At dinner each night, we have a family tradition of discussing our day. Each person answers five questions:

  1. What was your favorite part of the day?
  2. What didn’t you like about your day?
  3. Is there anything you are worried about?
  4. What are you looking forward to?
  5. What are you thankful for?

Lately, Natalie, the youngest, REALLY gets into this.

Our dining room table only seats four, so Natalie, at three (almost four) is still stuck in her high chair for supper. While I was certain this would become a point of contention; it hasn’t. Not at all. In fact, seated at the head of the table between Nate and me, she seems to enjoy lording over our dinner conversation. She is the first to tell us that it is time to pray. She is the first jump right into our traditional conversation. She often decides who will go next and asks everyone each question that she remembers.

Here is the beauty in Natalie’s participation: she cares.

When Taryn (our cheerful optimist) tells us (ever.single.day) that she has no “worst part of the day” because “everything was great,” Natalie cheers. She cheers. Big WOO HOOs with fist pumps and high fives.

When Aidan tells us his favorite part of the day was mastering a skill he has been working on, she claps and showers him with accolades.

Before Nate can even answer what he is legitimately looking forward to, she immediately answers for him, “cuddling with me?” or “giving me huggiekisses?”.

When I detail some worry about getting somewhere on time or making sure I have everything completed by some deadline for some event, she encourages me. She tells me not to worry or shrugs and gives me a look that says, “whatever happens will happen, and it will happen for a reason (even if I – Natalie – am that reason).”

Whenever any of us hesitate sharing what we are thankful for, she answers for us in for us with two powerful words: our family.

I love her for that.

I love her enthusiasm. I love her exuberance. I love the way she celebrates the good with us, or comforts us during the bad, and encourages us through the challenging.

Because that is hard for me. I have a very hard time sincerely being in the moment like that (which is why I started this little chat – for me to practice being present and to touch base with the kids at least once a day).

The thing is: there are so many days when I feel like that conversation is just too much. Touching base, even for a  moment one time each day, is too much. I feel exhausted. I feel like I have given everything  – EVERYTHING – to these little charges of mine, to the point I am ragged and worn and empty.  There are days when the fact that those children are still breathing at dinnertime AND about to consume something – even the bag of microwave popcorn I asked the eldest to make is a miraculous feat of mercy from our great and mighty God. I don’t want to engage. I don’t want to give anymore. (I handed out the popcorn, I am going to bed. It is summer, and they can find their way to bed or not. I don’t care. Do quiet, safe things and just let me breathe…)

I honestly sometimes curse myself for even implementing this ridiculous tradition…

Then I hear Natalie leading them in prayer and asking what their favorite part of the day is.

The force of that little tug on my heart-strings is enough to shatter me.

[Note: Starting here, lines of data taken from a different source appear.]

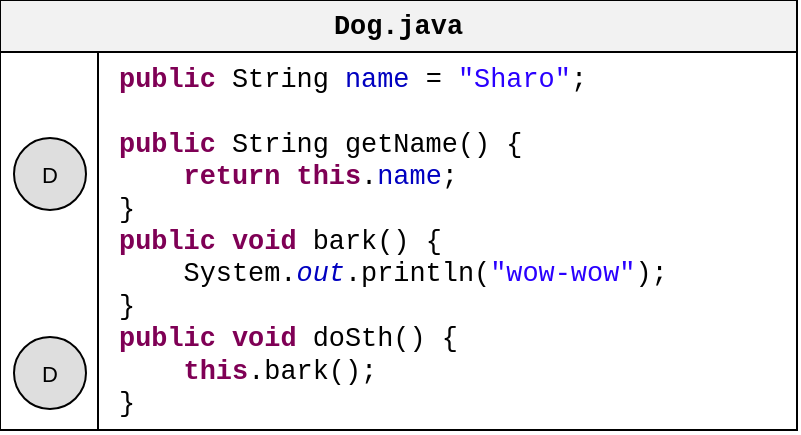
<!DOCTYPE html>
<html lang="en">
<head>
<meta charset="utf-8">
<title>Dog.java</title>
<style>
:root {
  --ink: #000;
  --paper: #fff;
  --header: #f2f2f2;
  --marker: #dedede;
  --keyword: #7f0055;
  --field: #0000c0;
  --string: #2a00ff;
  --mono: "Liberation Mono", monospace;
}
* { box-sizing: border-box; margin: 0; }
body {
  width: 801px;
  height: 435px;
  overflow: hidden;
  background: var(--paper);
  color: var(--ink);
}
.class-card {
  display: grid;
  grid-template: 52px 1fr / 98px 1fr;
  width: 798px;
  height: 431px;
  border: 2px solid var(--ink);
  border-left-width: 1.5px;
  border-top-width: 1.5px;
  background: var(--paper);
}
.file-name {
  grid-column: 1 / -1;
  display: flex;
  align-items: center;
  justify-content: center;
  padding-top: 3px;
  border-bottom: 2px solid var(--ink);
  background: var(--header);
  font: bold 26.9px/1 var(--mono);
}
.gutter {
  display: flex;
  flex-direction: column;
  align-items: center;
  gap: 125px;
  padding: 84px 0 0 2px;
  border-right: 2px solid var(--ink);
}
.marker {
  display: flex;
  flex: none;
  align-items: center;
  justify-content: center;
  width: 74px;
  height: 74px;
  padding-top: 3px;
  border: 2px solid var(--ink);
  border-radius: 50%;
  background: var(--marker);
  font: 22px/1 "Liberation Sans", sans-serif;
}
.code {
  padding: 11px 0 0 20px;
  font: 26.9px/32.4px var(--mono);
  white-space: pre;
}
.code code { font: inherit; }
.keyword { color: var(--keyword); font-weight: bold; }
.field { color: var(--field); }
.static { color: var(--field); font-style: italic; }
.string { color: var(--string); }
</style>
</head>
<body>
<main class="class-card">
  <h1 class="file-name">Dog.java</h1>
  <aside class="gutter">
    <span class="marker">D</span>
    <span class="marker">D</span>
  </aside>
  <pre class="code"><code><span class="keyword">public</span> String <span class="field">name</span> = <span class="string">"Sharo"</span>;

<span class="keyword">public</span> String getName() {
    <span class="keyword">return</span> <span class="keyword">this</span>.<span class="field">name</span>;
}
<span class="keyword">public</span> <span class="keyword">void</span> bark() {
    System.<span class="static">out</span>.println(<span class="string">"wow-wow"</span>);
}
<span class="keyword">public</span> <span class="keyword">void</span> doSth() {
    <span class="keyword">this</span>.bark();
}</code></pre>
</main>
</body>
</html>
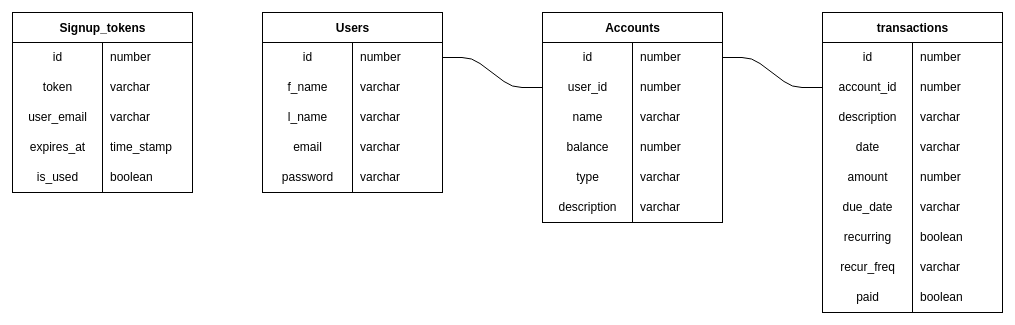
<!DOCTYPE html>
<html lang="en">
<head>
<meta charset="utf-8">
<title>Database schema</title>
<style>
:root { --ink: #000; --paper: #fff; --row: 30px; }
* { box-sizing: border-box; margin: 0; padding: 0; }
html, body { width: 1015px; height: 325px; overflow: hidden; background: var(--paper); }
.schema {
  position: relative; width: 1015px; height: 325px;
  color: var(--ink);
  font: 12px/var(--row) "Liberation Sans", Arial, Helvetica, sans-serif;
}
.entity {
  position: absolute; top: 12px; width: 181px;
  border: 1px solid var(--ink); background: var(--paper);
}
.signup-tokens { left: 12px; }
.users { left: 262px; }
.accounts { left: 542px; }
.transactions { left: 822px; }
.entity h2 {
  height: var(--row); border-bottom: 1px solid var(--ink);
  font-size: 12px; font-weight: 700; text-align: center;
}
.fields { display: grid; grid-template-columns: 90px 1fr; grid-auto-rows: var(--row); margin-top: -1px; }
.fields dt { border-right: 1px solid var(--ink); text-align: center; }
.fields dd { padding-left: 7px; }
.relations { position: absolute; left: 0; top: 0; fill: none; stroke: var(--ink); stroke-width: 1; }
</style>
</head>
<body>
<main class="schema">
  <section class="entity signup-tokens">
    <h2>Signup_tokens</h2>
    <dl class="fields">
      <dt>id</dt><dd>number</dd>
      <dt>token</dt><dd>varchar</dd>
      <dt>user_email</dt><dd>varchar</dd>
      <dt>expires_at</dt><dd>time_stamp</dd>
      <dt>is_used</dt><dd>boolean</dd>
    </dl>
  </section>

  <section class="entity users">
    <h2>Users</h2>
    <dl class="fields">
      <dt>id</dt><dd>number</dd>
      <dt>f_name</dt><dd>varchar</dd>
      <dt>l_name</dt><dd>varchar</dd>
      <dt>email</dt><dd>varchar</dd>
      <dt>password</dt><dd>varchar</dd>
    </dl>
  </section>

  <section class="entity accounts">
    <h2>Accounts</h2>
    <dl class="fields">
      <dt>id</dt><dd>number</dd>
      <dt>user_id</dt><dd>number</dd>
      <dt>name</dt><dd>varchar</dd>
      <dt>balance</dt><dd>number</dd>
      <dt>type</dt><dd>varchar</dd>
      <dt>description</dt><dd>varchar</dd>
    </dl>
  </section>

  <section class="entity transactions">
    <h2>transactions</h2>
    <dl class="fields">
      <dt>id</dt><dd>number</dd>
      <dt>account_id</dt><dd>number</dd>
      <dt>description</dt><dd>varchar</dd>
      <dt>date</dt><dd>varchar</dd>
      <dt>amount</dt><dd>number</dd>
      <dt>due_date</dt><dd>varchar</dd>
      <dt>recurring</dt><dd>boolean</dd>
      <dt>recur_freq</dt><dd>varchar</dd>
      <dt>paid</dt><dd>boolean</dd>
    </dl>
  </section>

  <svg class="relations" width="1015" height="325" viewBox="0 0 1015 325" aria-hidden="true">
    <defs>
      <path id="relation" d="M0 57.5H20Q30 57.5 38 63.5L62 81.5Q70 87.5 80 87.5H100"/>
    </defs>
    <use href="#relation" x="442"/>
    <use href="#relation" x="722"/>
  </svg>
</main>
</body>
</html>
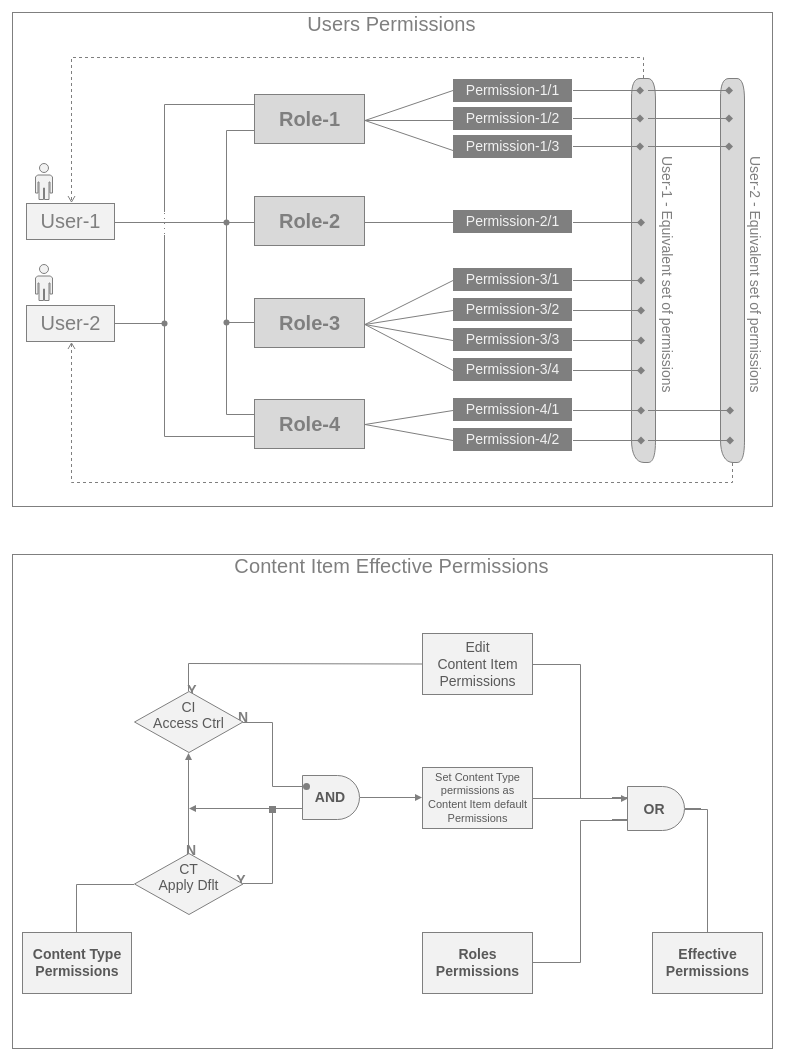
<!DOCTYPE html>
<html lang="en">
<head>
<meta charset="utf-8">
<title>Users and Content Item Permissions</title>
<style>
:root {
  --line: #7f7f7f;
  --text: #7f7f7f;
  --text-dark: #595959;
  --light: #f2f2f2;
  --mid: #d9d9d9;
  --dark: #7f7f7f;
  --paper: #ffffff;
}
* { box-sizing: border-box; margin: 0; }
body {
  position: relative;
  width: 785px;
  height: 1061px;
  overflow: hidden;
  background: var(--paper);
  color: var(--text);
  font-family: "Liberation Sans", Arial, sans-serif;
}
.panel {
  position: absolute;
  left: 12px;
  width: 761px;
  height: 495px;
  border: 1px solid var(--line);
}
.users { top: 12px; }
.content { top: 554px; }
h2 {
  font-size: 20px;
  font-weight: 400;
  line-height: 22px;
  text-align: center;
  letter-spacing: 0.1px;
}
.users h2 { padding-right: 2px; }
.content h2 { padding-right: 2px; }
.wires { position: absolute; left: 0; top: 0; }
.wire { fill: none; stroke: var(--line); stroke-width: 1; }
.dashed { stroke-dasharray: 3 3; }
.dot { fill: var(--dark); }
.shape { fill: var(--light); stroke: var(--line); }
.set { fill: var(--mid); stroke: var(--line); }
.branch { fill: var(--text); font-size: 14px; font-weight: 700; text-anchor: middle; }
.node {
  position: absolute;
  display: flex;
  align-items: center;
  justify-content: center;
  text-align: center;
  border: 1px solid var(--line);
  background: var(--light);
}
.user { left: 26px; width: 89px; height: 37px; font-size: 20px; padding-bottom: 1px; }
.role {
  left: 254px;
  width: 111px;
  height: 50px;
  background: var(--mid);
  font-size: 20px;
  font-weight: 700;
}
.permissions {
  position: absolute;
  left: 453px;
  width: 119px;
  padding: 0;
  list-style: none;
  display: flex;
  flex-direction: column;
  gap: 7px;
}
.permissions.tight { gap: 5px; }
.permissions li {
  height: 23px;
  background: var(--dark);
  color: var(--light);
  font-size: 14px;
  line-height: 22px;
  text-align: center;
}
.set-label {
  position: absolute;
  top: 156px;
  height: 240px;
  width: 18px;
  writing-mode: vertical-rl;
  font-size: 14px;
  line-height: 18px;
  white-space: nowrap;
}
.step {
  width: 111px;
  height: 62px;
  color: var(--text-dark);
  font-size: 14px;
  line-height: 17px;
}
.strong { font-weight: 700; }
.small { font-size: 11px; line-height: 13.7px; white-space: nowrap; }
.caption {
  position: absolute;
  color: var(--text-dark);
  font-size: 14px;
  line-height: 16px;
  text-align: center;
  white-space: nowrap;
}
.decision { left: 134px; width: 109px; }
.gate { width: 56px; font-weight: 700; }
</style>
</head>
<body>

<section class="panel users"><h2>Users Permissions</h2></section>
<section class="panel content"><h2>Content Item Effective Permissions</h2></section>

<svg class="wires" width="785" height="1061" viewBox="0 0 785 1061" aria-hidden="true">
  <defs>
    <g id="person" class="shape">
      <circle cx="44" cy="168" r="4.5"/>
      <path d="M37.5 175H50.5L52.5 177V193H50V182H49V199.500H44.500V188H43.500V199.500H39V182H38V193H35.500V177Z"/>
    </g>
    <path id="mark" class="dot" d="M0 -4L4 0L0 4L-4 0Z"/>
    <path id="equivalent-set" class="set" d="M640 78.500H648C653 78.500 655.500 86 655.500 100V440C655.500 456 653 462.500 648 462.500H644C636 462.500 631.500 454 631.500 440V98C631.500 85 634 78.500 640 78.500Z"/>
    <path id="diamond" class="shape" d="M134.500 722L189 691.500L243 722L189 752.500Z"/>
    <path id="gate" class="shape" d="M302.500 775.500H337.500A22 22 0 0 1 337.500 819.500H302.500Z"/>
  </defs>

  <g id="users-diagram">
    <use href="#person"/>
    <use href="#person" y="101"/>
    <use href="#equivalent-set"/>
    <use href="#equivalent-set" x="89"/>

    <g class="wire">
      <path d="M115 222.500H254M115 323.500H164.500"/>
      <path d="M254 104.500H164.500V212M164.500 235V436.500H254"/>
      <path d="M164.500 213V235" stroke-dasharray="1 4"/>
      <path d="M254 130.500H226.500V414.500H254M226.500 322.500H254"/>
      <path d="M453 90.500L365 120.500H453M365 120.500L453 150.500M365 222.500H453"/>
      <path d="M453 280.500L365 324.500L453 310.500M453 340.500L365 324.500L453 370.500"/>
      <path d="M453 410.500L365 424.500L453 440.500"/>
      <path d="M573 90.500H640M573 118.500H640M573 146.500H640M573 222.500H640M573 280.500H640M573 310.500H640M573 340.500H640M573 370.500H640M573 410.500H640M573 440.500H640"/>
      <path d="M648 90.500H729M648 118.500H729M648 146.500H729M648 410.500H729M648 440.500H729"/>
      <path class="dashed" d="M643.500 78V57.500H71.500V201M732.500 463V482.500H71.500V343"/>
      <path d="M68 196L71.500 202L75 196M68 349L71.500 343L75 349"/>
    </g>

    <circle class="dot" cx="164.500" cy="323.500" r="3"/>
    <circle class="dot" cx="226.500" cy="222.500" r="3"/>
    <circle class="dot" cx="226.500" cy="322.500" r="3"/>
    <use href="#mark" x="640" y="90.500"/>
    <use href="#mark" x="640" y="118.500"/>
    <use href="#mark" x="640" y="146.500"/>
    <use href="#mark" x="641" y="222.500"/>
    <use href="#mark" x="641" y="280.500"/>
    <use href="#mark" x="641" y="310.500"/>
    <use href="#mark" x="641" y="340.500"/>
    <use href="#mark" x="641" y="370.500"/>
    <use href="#mark" x="641" y="410.500"/>
    <use href="#mark" x="641" y="440.500"/>
    <use href="#mark" x="729" y="90.500"/>
    <use href="#mark" x="729" y="118.500"/>
    <use href="#mark" x="729" y="146.500"/>
    <use href="#mark" x="730" y="410.500"/>
    <use href="#mark" x="730" y="440.500"/>
  </g>

  <g id="content-diagram">
    <g class="wire">
      <path d="M188.500 691V663.500L422 664"/>
      <path d="M243 722.500H272.500V786.500H306"/>
      <path d="M243 883.500H272.500V808.500M302 808.500H190M188.500 853V754"/>
      <path d="M134 884.500H76.500V932"/>
      <path d="M360 797.500H420"/>
      <path d="M533 664.500H580.500V798.500M533 798.500H626"/>
      <path d="M533 962.500H580.500V820.500H627"/>
      <path d="M685 808.500H701M685 809.500H707.500V932"/>
      <path d="M612 797.500H627M612 819.500H627"/>
    </g>
    <g class="branch">
      <text x="192" y="695">Y</text>
      <text x="243" y="722">N</text>
      <text x="191" y="855">N</text>
      <text x="241" y="885">Y</text>
    </g>
    <use href="#diamond"/>
    <use href="#diamond" y="162"/>
    <use href="#gate"/>
    <use href="#gate" x="325" y="11"/>
    <circle class="dot" cx="306.500" cy="786.500" r="3.500"/>
    <rect class="dot" x="269" y="806" width="7" height="7"/>
    <path class="dot" d="M188.500 753L192 760H185Z"/>
    <path class="dot" d="M189 808.500L196 805V812Z"/>
    <path class="dot" d="M422 797.500L415 794V801Z"/>
    <path class="dot" d="M628 798.500L621 795V802Z"/>
  </g>
</svg>

<div class="node user" style="top:203px">User-1</div>
<div class="node user" style="top:305px">User-2</div>

<div class="node role" style="top:94px">Role-1</div>
<div class="node role" style="top:196px">Role-2</div>
<div class="node role" style="top:298px">Role-3</div>
<div class="node role" style="top:399px">Role-4</div>

<ul class="permissions tight" style="top:79px">
  <li>Permission-1/1</li>
  <li>Permission-1/2</li>
  <li>Permission-1/3</li>
</ul>
<ul class="permissions" style="top:210px">
  <li>Permission-2/1</li>
</ul>
<ul class="permissions" style="top:268px">
  <li>Permission-3/1</li>
  <li>Permission-3/2</li>
  <li>Permission-3/3</li>
  <li>Permission-3/4</li>
</ul>
<ul class="permissions" style="top:398px">
  <li>Permission-4/1</li>
  <li>Permission-4/2</li>
</ul>

<p class="set-label" style="left:658px">User-1 - Equivalent set of permissions</p>
<p class="set-label" style="left:746px">User-2 - Equivalent set of permissions</p>

<div class="node step" style="left:422px;top:633px">Edit<br>Content Item<br>Permissions</div>
<div class="node step small" style="left:422px;top:767px">Set Content Type<br>permissions as<br>Content Item default<br>Permissions</div>
<div class="node step strong" style="left:22px;top:932px;width:110px">Content Type<br>Permissions</div>
<div class="node step strong" style="left:422px;top:932px">Roles<br>Permissions</div>
<div class="node step strong" style="left:652px;top:932px">Effective<br>Permissions</div>

<p class="caption decision" style="top:699px">CI<br>Access Ctrl</p>
<p class="caption decision" style="top:861px">CT<br>Apply Dflt</p>
<p class="caption gate" style="left:302px;top:789px">AND</p>
<p class="caption gate" style="left:626px;top:801px">OR</p>

</body>
</html>
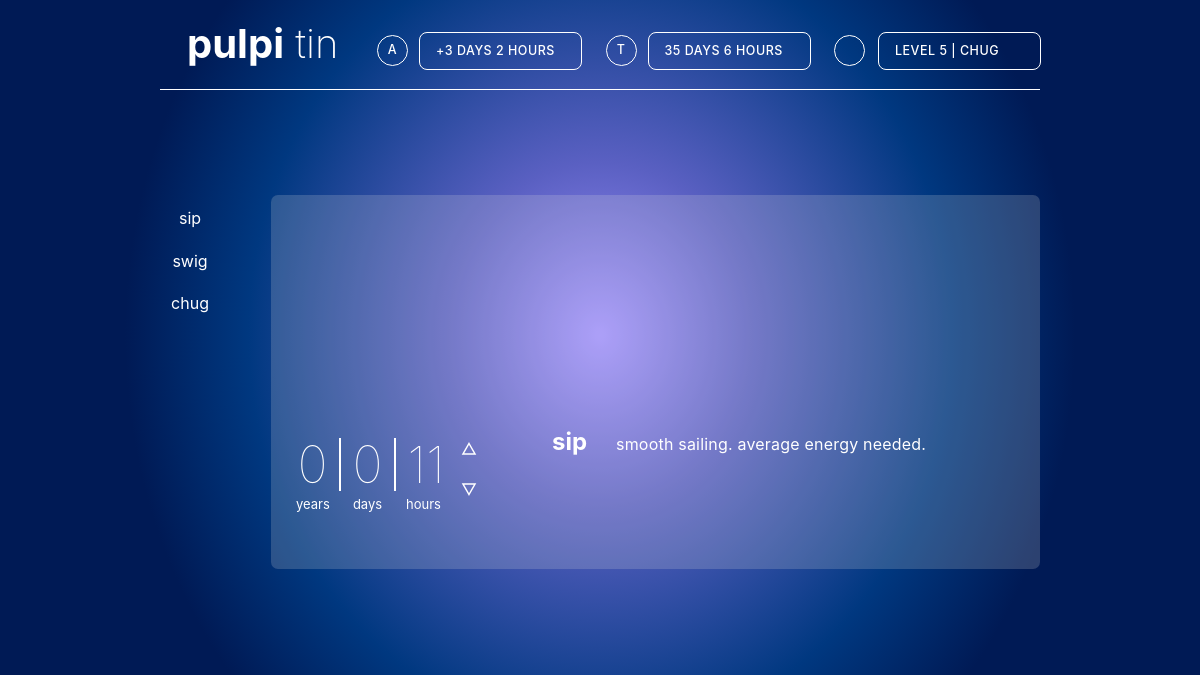
<!DOCTYPE html>
<html lang="en">
<head>
<meta charset="utf-8">
<title>pulpi tin</title>
<style>
:root {
  --ink: #ffffff;
  --glow: #a090ff;
  --violet: #5a60c2;
  --blue: #003880;
  --navy: #001a55;
  --glass: rgba(217, 217, 217, .2);
}
* { box-sizing: border-box; margin: 0; padding: 0; }
body {
  width: 1200px;
  height: 675px;
  overflow: hidden;
  padding: 0 160px;
  color: var(--ink);
  font: 400 16px/1 Inter, "Open Sans", sans-serif;
  background: radial-gradient(475px 540px at 600px 335px, var(--glow) 0%, var(--violet) 32%, var(--blue) 74%, var(--navy) 100%);
}
a { color: inherit; text-decoration: none; }

.topbar {
  display: flex;
  width: 880px;
  height: 90px;
  border-bottom: 1px solid var(--ink);
}
.brand {
  flex: 0 0 190px;
  margin: 18px 0 0 27px;
  font-size: 40px;
  font-weight: 200;
  line-height: 51px;
  white-space: nowrap;
}
.brand b { font-weight: 700; }
.stats {
  display: flex;
  flex: 0 0 664px;
  justify-content: space-between;
  height: 38px;
  margin-top: 32px;
  list-style: none;
}
.stat {
  display: flex;
  align-items: center;
  justify-content: space-between;
  width: 205px;
  font-size: 12.5px;
  font-weight: 500;
  letter-spacing: .5px;
  white-space: nowrap;
}
.stat.level { width: 207px; }
.badge {
  width: 31px;
  height: 31px;
  margin-bottom: 1px;
  border: 1px solid var(--ink);
  border-radius: 50%;
  line-height: 28px;
  text-align: center;
}
.pill {
  width: 163px;
  height: 38px;
  padding-left: 16px;
  border: 1px solid var(--ink);
  border-radius: 8px;
  line-height: 35px;
}

.workspace {
  display: grid;
  grid-template-columns: 60px 769px;
  column-gap: 51px;
  padding-top: 105px;
}
.modes {
  padding-top: 2px;
  list-style: none;
  line-height: 42.5px;
  text-align: center;
}
.panel {
  display: flex;
  align-items: flex-start;
  height: 374px;
  padding: 243px 0 0 25px;
  border-radius: 7px;
  background: var(--glass);
}
.counter {
  display: grid;
  grid-template-columns: 33px 2px 33px 2px 40px;
  grid-template-rows: 53px 18px;
  gap: 4px 10px;
}
.digits {
  display: flex;
  justify-content: center;
  font-size: 51px;
  font-weight: 100;
  line-height: 54px;
}
.divider { width: 1.5px; background: var(--ink); }
.unit {
  font-size: 13px;
  line-height: 18px;
  text-align: center;
}
.unit.years { grid-column: 1; }
.unit.days { grid-column: 3; }
.unit.hours { grid-column: 5; text-align: left; }
.steppers {
  display: flex;
  flex-direction: column;
  gap: 28px;
  margin: 4px 0 0 15px;
}
.steppers svg {
  display: block;
  fill: none;
  stroke: var(--ink);
  stroke-width: 1.5;
}
.summary {
  display: flex;
  align-items: baseline;
  margin: -11px 0 0 75px;
  white-space: nowrap;
}
.summary h2 {
  width: 64px;
  font-size: 24px;
  font-weight: 700;
  line-height: 30px;
}
.summary p { letter-spacing: .2px; }
</style>
</head>
<body>
<header class="topbar">
  <h1 class="brand"><b>pulpi</b> tin</h1>
  <ul class="stats">
    <li class="stat"><span class="badge">A</span><span class="pill">+3 DAYS 2 HOURS</span></li>
    <li class="stat"><span class="badge">T</span><span class="pill">35 DAYS 6 HOURS</span></li>
    <li class="stat level"><span class="badge"></span><span class="pill">LEVEL 5 | CHUG</span></li>
  </ul>
</header>
<main class="workspace">
  <nav>
    <ul class="modes">
      <li><a href="#">sip</a></li>
      <li><a href="#">swig</a></li>
      <li><a href="#">chug</a></li>
    </ul>
  </nav>
  <section class="panel">
    <div class="counter">
      <span class="digits">0</span>
      <span class="divider"></span>
      <span class="digits">0</span>
      <span class="divider"></span>
      <span class="digits">11</span>
      <span class="unit years">years</span>
      <span class="unit days">days</span>
      <span class="unit hours">hours</span>
    </div>
    <div class="steppers">
      <a href="#" aria-label="increase"><svg width="16" height="13" viewBox="0 0 16 13"><polygon points="8,1.5 14,12 2,12"/></svg></a>
      <a href="#" aria-label="decrease"><svg width="16" height="13" viewBox="0 0 16 13"><polygon points="8,11.5 14,1 2,1"/></svg></a>
    </div>
    <div class="summary">
      <h2>sip</h2>
      <p>smooth sailing. average energy needed.</p>
    </div>
  </section>
</main>
</body>
</html>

By God’s strength (and conviction) I crawl out of my fortress of pity and self-loathing, and I force myself to sit at that table and be present. Even if the only thing I have to look forward to is a new day and another chance to do something by God’s grace. Even if my favorite part of the day was going to bed. Even I struggle with gratitude and can’t think of anything to be thankful for. Even if I am worried that I will feel like that for the rest of my life.

It isn’t easy.

But God never promised easy. He pledged to be with me.

I am thankful that God gave me children strong enough to both withstand my parenting, and make me a better mom. Because that is what she is doing. This little three-year-old is schooling me, the mom, about what is important. She intrinsically knows that this matters so much, and is so vital to our family, that she is willing to put on her big girl panties and do what needs to be done.

And she does it well, with a spirit of thanksgiving and joy and compassion, from a place of pure love.

I have so much to learn.